Every house has its flaws, mine included. My home dates back to the 1980’s, when builders couldn’t keep up with demand for housing. Mistakes happened. I can deal with most of them, but the ant’s nest under my kitchen drives me crazy. Every year the ants invade through a window sill, and every year I work frantically to push them out again. I know all about Borax and sugar, and Terro bait. “The ants take the poison back to the nest, and the entire nest dies.” I understand the theory, but I no longer believe it.
I’m grateful to the ants for one reason only. Several years ago they played a part in my writing journey. The year I turned forty, I shared my ant-battling pain in an email to several friends. Their response changed the direction of my life.
First, the original email (Note: my kids were 11, 9 and 7 at the time.):
“As I stare down my fortieth birthday, I think I’m experiencing growing pains.
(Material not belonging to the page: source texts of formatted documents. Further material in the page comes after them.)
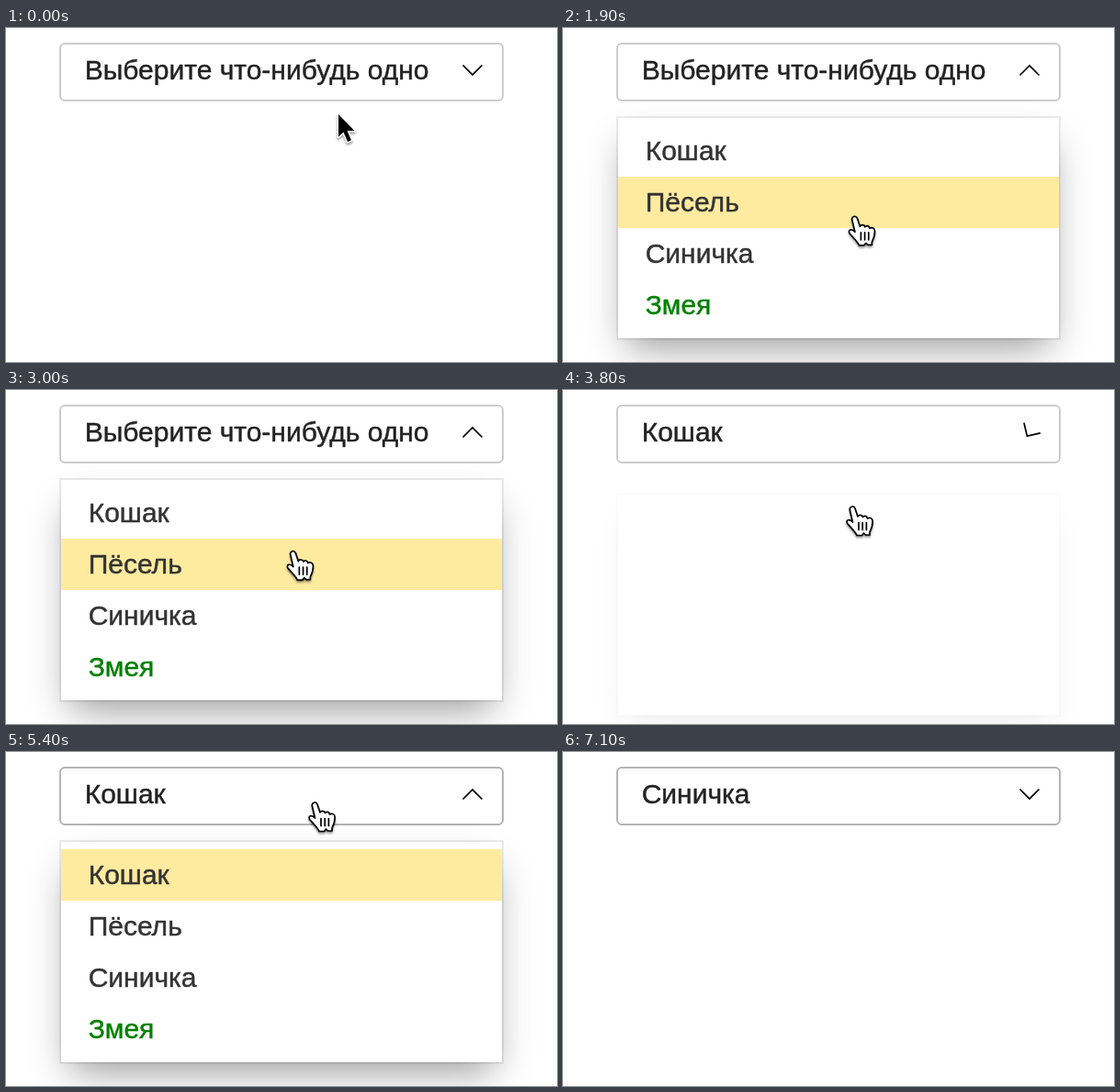
An HTML page for the animation above (8.7 s loop, 600x364 px).

```html
<!DOCTYPE html>
<html lang="ru">
<head>
<meta charset="utf-8">
<title>Выпадающий список</title>
<style>
html, body { margin: 0; width: 100%; height: 100%; overflow: hidden; background: #fff; }
#stage { position: relative; width: 600px; height: 364px; overflow: hidden; background: #fff; }
svg { position: absolute; left: 0; top: 0; overflow: hidden; }
text {
  font: 30px "Liberation Sans", Arial, sans-serif; white-space: pre;
  stroke: currentColor; fill: currentColor; stroke-width: .45px;
}
#menu {
  position: absolute; left: 60px; top: 98px; width: 480px; height: 240px; background: #fff;
  box-shadow: 0 0 0 2px rgba(0,0,0,.08), 0 20px 40px -10px rgba(0,0,0,.4);
}
#cursor { filter: drop-shadow(0 2px 1.2px rgba(0,0,0,.4)); }
</style>
</head>
<body>
<div id="stage">
  <svg width="600" height="364">
    <rect id="field" x="59" y="17" width="482" height="62" rx="5" fill="#fff" stroke-width="2"/>
    <text id="value" x="85.7" y="56" color="#222"></text>
    <polyline id="tick" points="497.5,40.5 508,51 518.5,40.5" fill="none" stroke="#000" stroke-width="1.7"/>
  </svg>
  <div id="menu">
    <svg id="items" width="480" height="240"></svg>
  </div>
  <svg width="600" height="364">
    <g id="cursor">
      <path id="arrow" d="M1 0V24.5L6.5 19.5L11 30L15 28.3L10.6 18H18.5Z"
        fill="#000" stroke="#fff" stroke-width="3" paint-order="stroke" stroke-linejoin="round"/>
      <g id="hand" stroke="#000" stroke-width="1.7" stroke-linejoin="round" stroke-linecap="round">
        <path fill="#fff" d="M-3.6 4C-4.5 0 .5 -1.5 2 2L5 11C6 8.5 10 9 10.5 11.5C12 9.5 15 10 15.5 13
          C17.5 11.5 21 12.5 21 15.5C21.5 20 20 24 18 28V31H13.5L11.5 29L9.5 31.5H4
          C3 28.5 -1 24.5 -6 19C-9 14.5 -4 13 -.5 17Z"/>
        <path fill="none" d="M6 17.5v8M10.2 17.5v8M14.4 17.5v8"/>
      </g>
    </g>
  </svg>
</div>
<script>
const LOOP = 8700, FRAME = 100, ROW = 56, FADE = 160;
const $ = id => document.getElementById(id);
const names = ['Кошак', 'Пёсель', 'Синичка', 'Змея'];

$('items').innerHTML = names.map((name, i) => {
  const color = name === 'Змея' ? '#008000' : '#333';
  return `<rect y="${8 + i * ROW}" width="480" height="${ROW}"/>` +
    `<text x="29.7" y="${46 + i * ROW}" style="color:${color}">${name}</text>`;
}).join('');
$('value').style.color = '#222';
const rows = [...$('items').querySelectorAll('rect')];
const labels = [...$('items').querySelectorAll('text')];

const clamp = v => Math.min(1, Math.max(0, v));
const easeOut = (p, power) => 1 - (1 - clamp(p)) ** power;

// The pointer glides from one stop to the next
const home = { x: 361, y: 94 };
const moves = [
  { start: 0, end: 300, x: 337, y: 56, power: 1.3 },
  { start: 1600, end: 2400, x: 306.5, y: 301, power: 2 },
  { start: 2500, end: 3300, x: 316, y: 127, power: 1.3 },
  { start: 4300, end: 4900, x: 337, y: 55, power: 1.3 }
];

function pointer(t) {
  let { x, y } = home;
  for (const m of moves) {
    const p = easeOut((t - m.start) / (m.end - m.start), m.power);
    x += (m.x - x) * p;
    y += (m.y - y) * p;
  }
  return { x, y };
}

// The menu opens and closes in turn
const toggles = [720, 3720, 5180, 6920];

function popup(t) {
  let open = 0, opening = false;
  toggles.forEach((start, i) => {
    if (t < start) return;
    opening = i % 2 === 0;
    const p = easeOut((t - start) / FADE, 2.5);
    open = opening ? p : 1 - p;
  });
  return { open, opening };
}

// Mouse picks the row first, arrow keys on the second visit
function activeRow(t, y) {
  if (t >= 5200) return t < 6000 ? 0 : t < 6200 ? 1 : 2;
  return Math.floor((y - 106) / ROW);
}

function draw(t) {
  const { x, y } = pointer(t);
  const { open, opening } = popup(t);
  const overField = y < 80;
  const chosen = t < 3800 ? -1 : t < 7000 ? 0 : 2;
  const active = activeRow(t, y);

  $('field').setAttribute('stroke', overField ? '#b3b3b3' : '#ccc');
  $('value').textContent = chosen < 0 ? 'Выберите что-нибудь одно' : names[chosen];
  $('tick').setAttribute('transform', `rotate(${open * 180} 508 46)`);

  $('menu').style.opacity = open;
  $('menu').style.transform = `translateY(${20 * (1 - open)}px)`;
  rows.forEach((row, i) => row.setAttribute('fill',
    !opening ? '#fff' : i === active ? '#ffeba0' : i === chosen ? '#f0f0f0' : '#fff'));
  labels.forEach(label => label.setAttribute('opacity', opening ? 1 : 0));

  const isHand = overField || (t > 900 && t < 4400);
  $('cursor').setAttribute('transform', `translate(${x} ${y})`);
  $('cursor').style.display = t < 6000 ? '' : 'none';
  $('hand').style.display = isHand ? '' : 'none';
  $('arrow').style.display = isHand ? 'none' : '';
}

const start = performance.now();
function tick(now) {
  const t = Math.max(0, now - start) % LOOP;
  draw(Math.floor(t / FRAME) * FRAME);
  requestAnimationFrame(tick);
}
draw(0);
requestAnimationFrame(tick);
</script>
</body>
</html>
```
“Jon worked a late shift on Friday, leaving me to battle the kids and the ants alone. The ants were my primary worry as they were infesting my kitchen at an alarming rate, so I allowed the kids to park themselves in front of the TV downstairs while I caulked and cleaned and set out poison.
“When I finally rejoined my family, the girls were consuming a game show called “Identity”, in which a contestant must try to match ten people with their descriptors, such as Ex-Boy Band Member or Jiu Jitsu Master. The current contestant had won $100,000 and was working on naming the remaining four panelists. Their descriptors were: Born in Japan; Clown; PTA Mom; and Thirty-Five-Year-Old. They were all thin, pretty women draped in cast-offs from Vanna’s closet.
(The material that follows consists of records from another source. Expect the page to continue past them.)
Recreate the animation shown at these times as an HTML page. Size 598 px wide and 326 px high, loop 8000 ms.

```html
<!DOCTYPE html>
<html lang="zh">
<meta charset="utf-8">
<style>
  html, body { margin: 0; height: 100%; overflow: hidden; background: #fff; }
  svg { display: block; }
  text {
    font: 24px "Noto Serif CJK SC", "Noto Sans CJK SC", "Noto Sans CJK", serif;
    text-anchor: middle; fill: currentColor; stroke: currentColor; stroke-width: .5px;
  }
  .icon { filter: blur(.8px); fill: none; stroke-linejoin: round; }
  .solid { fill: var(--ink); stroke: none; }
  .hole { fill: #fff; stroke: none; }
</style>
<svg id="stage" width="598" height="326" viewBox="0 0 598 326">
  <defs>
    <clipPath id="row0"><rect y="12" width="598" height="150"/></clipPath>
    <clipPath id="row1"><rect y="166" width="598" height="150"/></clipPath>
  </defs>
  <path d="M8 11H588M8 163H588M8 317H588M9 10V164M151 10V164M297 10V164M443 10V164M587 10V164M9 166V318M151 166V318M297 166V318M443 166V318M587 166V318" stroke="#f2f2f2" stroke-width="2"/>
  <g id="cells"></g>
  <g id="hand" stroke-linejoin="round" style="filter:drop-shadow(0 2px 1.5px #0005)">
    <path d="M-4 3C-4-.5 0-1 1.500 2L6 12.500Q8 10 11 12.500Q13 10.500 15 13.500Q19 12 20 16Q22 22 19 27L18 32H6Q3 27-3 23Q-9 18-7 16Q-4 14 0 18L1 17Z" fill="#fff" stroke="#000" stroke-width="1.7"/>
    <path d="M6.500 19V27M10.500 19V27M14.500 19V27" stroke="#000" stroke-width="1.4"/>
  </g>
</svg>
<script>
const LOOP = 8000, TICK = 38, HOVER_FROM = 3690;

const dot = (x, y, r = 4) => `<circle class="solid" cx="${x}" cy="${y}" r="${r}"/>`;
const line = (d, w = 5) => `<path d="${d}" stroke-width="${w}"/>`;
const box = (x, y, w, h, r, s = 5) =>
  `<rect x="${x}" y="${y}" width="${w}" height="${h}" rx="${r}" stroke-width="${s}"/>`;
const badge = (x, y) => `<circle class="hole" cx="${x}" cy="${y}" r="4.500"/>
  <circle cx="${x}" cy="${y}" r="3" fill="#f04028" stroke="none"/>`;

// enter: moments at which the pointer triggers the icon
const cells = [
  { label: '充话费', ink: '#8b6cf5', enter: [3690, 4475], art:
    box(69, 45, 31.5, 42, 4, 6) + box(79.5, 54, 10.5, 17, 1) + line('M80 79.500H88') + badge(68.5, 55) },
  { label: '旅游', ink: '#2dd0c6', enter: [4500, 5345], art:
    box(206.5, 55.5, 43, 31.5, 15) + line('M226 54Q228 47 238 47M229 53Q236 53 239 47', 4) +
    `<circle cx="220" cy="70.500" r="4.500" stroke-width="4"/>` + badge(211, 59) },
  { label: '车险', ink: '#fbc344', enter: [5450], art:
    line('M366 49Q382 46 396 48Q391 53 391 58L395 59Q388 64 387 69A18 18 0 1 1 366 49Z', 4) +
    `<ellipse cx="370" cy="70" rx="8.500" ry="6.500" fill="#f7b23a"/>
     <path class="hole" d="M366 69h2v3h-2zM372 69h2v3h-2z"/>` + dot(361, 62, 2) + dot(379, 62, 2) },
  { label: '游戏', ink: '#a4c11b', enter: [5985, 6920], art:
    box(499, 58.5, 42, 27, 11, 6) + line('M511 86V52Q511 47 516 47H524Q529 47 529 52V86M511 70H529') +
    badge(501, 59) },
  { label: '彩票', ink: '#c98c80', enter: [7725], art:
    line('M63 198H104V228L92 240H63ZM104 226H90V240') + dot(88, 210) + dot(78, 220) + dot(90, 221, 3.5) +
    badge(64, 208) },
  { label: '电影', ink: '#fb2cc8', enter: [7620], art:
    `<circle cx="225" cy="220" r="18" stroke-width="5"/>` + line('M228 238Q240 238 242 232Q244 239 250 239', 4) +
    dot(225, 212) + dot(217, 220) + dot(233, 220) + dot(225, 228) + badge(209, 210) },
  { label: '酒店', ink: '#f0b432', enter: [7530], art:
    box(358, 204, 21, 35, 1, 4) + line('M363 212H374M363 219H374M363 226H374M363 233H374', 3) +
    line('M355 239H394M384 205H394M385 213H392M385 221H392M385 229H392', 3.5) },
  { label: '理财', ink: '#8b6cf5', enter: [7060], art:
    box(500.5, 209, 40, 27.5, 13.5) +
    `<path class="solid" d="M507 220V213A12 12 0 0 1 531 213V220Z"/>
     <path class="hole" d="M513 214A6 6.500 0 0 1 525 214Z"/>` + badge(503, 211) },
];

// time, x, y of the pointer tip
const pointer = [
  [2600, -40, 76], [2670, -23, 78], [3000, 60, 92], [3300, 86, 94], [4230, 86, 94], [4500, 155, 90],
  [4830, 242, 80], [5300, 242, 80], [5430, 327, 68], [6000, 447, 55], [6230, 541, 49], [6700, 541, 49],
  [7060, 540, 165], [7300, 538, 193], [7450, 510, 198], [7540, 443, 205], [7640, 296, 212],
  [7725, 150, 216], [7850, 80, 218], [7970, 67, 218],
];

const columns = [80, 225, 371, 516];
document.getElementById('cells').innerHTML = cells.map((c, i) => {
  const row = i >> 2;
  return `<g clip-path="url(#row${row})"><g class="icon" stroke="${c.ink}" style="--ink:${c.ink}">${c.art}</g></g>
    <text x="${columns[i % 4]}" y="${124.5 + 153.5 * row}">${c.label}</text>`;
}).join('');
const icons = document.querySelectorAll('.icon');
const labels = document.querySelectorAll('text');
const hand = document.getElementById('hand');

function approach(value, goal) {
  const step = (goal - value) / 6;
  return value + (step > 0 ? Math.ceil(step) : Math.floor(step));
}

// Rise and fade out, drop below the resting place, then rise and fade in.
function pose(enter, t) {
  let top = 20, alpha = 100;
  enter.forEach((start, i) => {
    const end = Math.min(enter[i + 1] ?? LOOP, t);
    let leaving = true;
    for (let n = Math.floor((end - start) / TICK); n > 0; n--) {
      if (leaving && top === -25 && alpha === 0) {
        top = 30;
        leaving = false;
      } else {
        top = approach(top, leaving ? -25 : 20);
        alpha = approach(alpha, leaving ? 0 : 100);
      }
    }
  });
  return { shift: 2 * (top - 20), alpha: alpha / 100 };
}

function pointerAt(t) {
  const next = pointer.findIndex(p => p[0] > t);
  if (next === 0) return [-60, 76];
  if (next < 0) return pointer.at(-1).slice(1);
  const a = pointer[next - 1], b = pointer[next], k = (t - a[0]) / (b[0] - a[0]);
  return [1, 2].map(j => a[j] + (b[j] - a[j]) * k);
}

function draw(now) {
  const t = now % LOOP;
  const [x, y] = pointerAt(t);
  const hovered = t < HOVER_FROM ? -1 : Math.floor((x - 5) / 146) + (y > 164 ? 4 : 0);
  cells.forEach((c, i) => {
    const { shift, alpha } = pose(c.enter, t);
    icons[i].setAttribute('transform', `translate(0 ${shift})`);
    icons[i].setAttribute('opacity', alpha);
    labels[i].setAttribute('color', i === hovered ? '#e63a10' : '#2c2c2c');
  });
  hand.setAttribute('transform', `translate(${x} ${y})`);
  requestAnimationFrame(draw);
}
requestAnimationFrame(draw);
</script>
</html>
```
“My kids could not figure out the puzzle. As their eyes traveled from me to the screen and back, they kept repeating that none of these women could possibly be a PTA mom or thirty-five years old. We were not kept in suspense for long. The contestant decided to quit and walk away with her $100,000 prize, and all was revealed. The PTA mom wore a halter-neck evening gown, her makeup worthy of a Vogue photo shoot. “Clever disguise!” said my girls. The kicker, though, was the thirty-five-year-old woman. She turned out to be the shapely one in the pink Madonna-style bustier.
“Wow!” said Betsy with wonder in her voice. “She has really kept her figure!”
“As I rounded up Matt and shooed him toward bed, Betsy and Emily changed the channel. Half an hour later I sat back down with them to watch the end of “What Not to Wear.” This week’s victim was a forty-year-old woman who had lost thirty pounds, but hadn’t changed her wardrobe to match her new image. Poor old thing! We watched Stacy and Clinton jump through all the usual hoops (“Fitted jacket! Trousers that fit you! Pointy shoes!”), and then came the local commentary.
“Mom,” Emily said, “Betsy is right. You do wear mom jeans. We were thinking about turning you in to ‘What Not to Wear,’ but we don’t know their phone number.”
“Maybe I’ve been trying to eradicate the wrong household pest. At least the ants don’t sting. And they seem to like my cooking.”
The ants were gone the next morning. I would have forgotten the whole episode if I hadn’t written that email. The act of writing relieved my feelings, but my readers’ reaction changed my life. They laughed. They sympathized. But they also said, “This is good enough to be in a magazine,” and “Where’d you learn to write like that?”
They knocked me off-balance. Would people really be interested in what I have to say? Could I ever be a legitimate writer? I’d closed the door on my writing dreams when I graduated from high school, but their encouragement pushed that door open again. I didn’t step through it for five more years, but it was the beginning.
To the friends who encouraged me: Thank you. You have no idea how grateful I am. Without your words, I’d still be an unhappy preschool teacher. Think of the children you’ve rescued! You certainly helped to rescue me.
To everyone else: Please don’t wait to encourage those around you. You might change a life.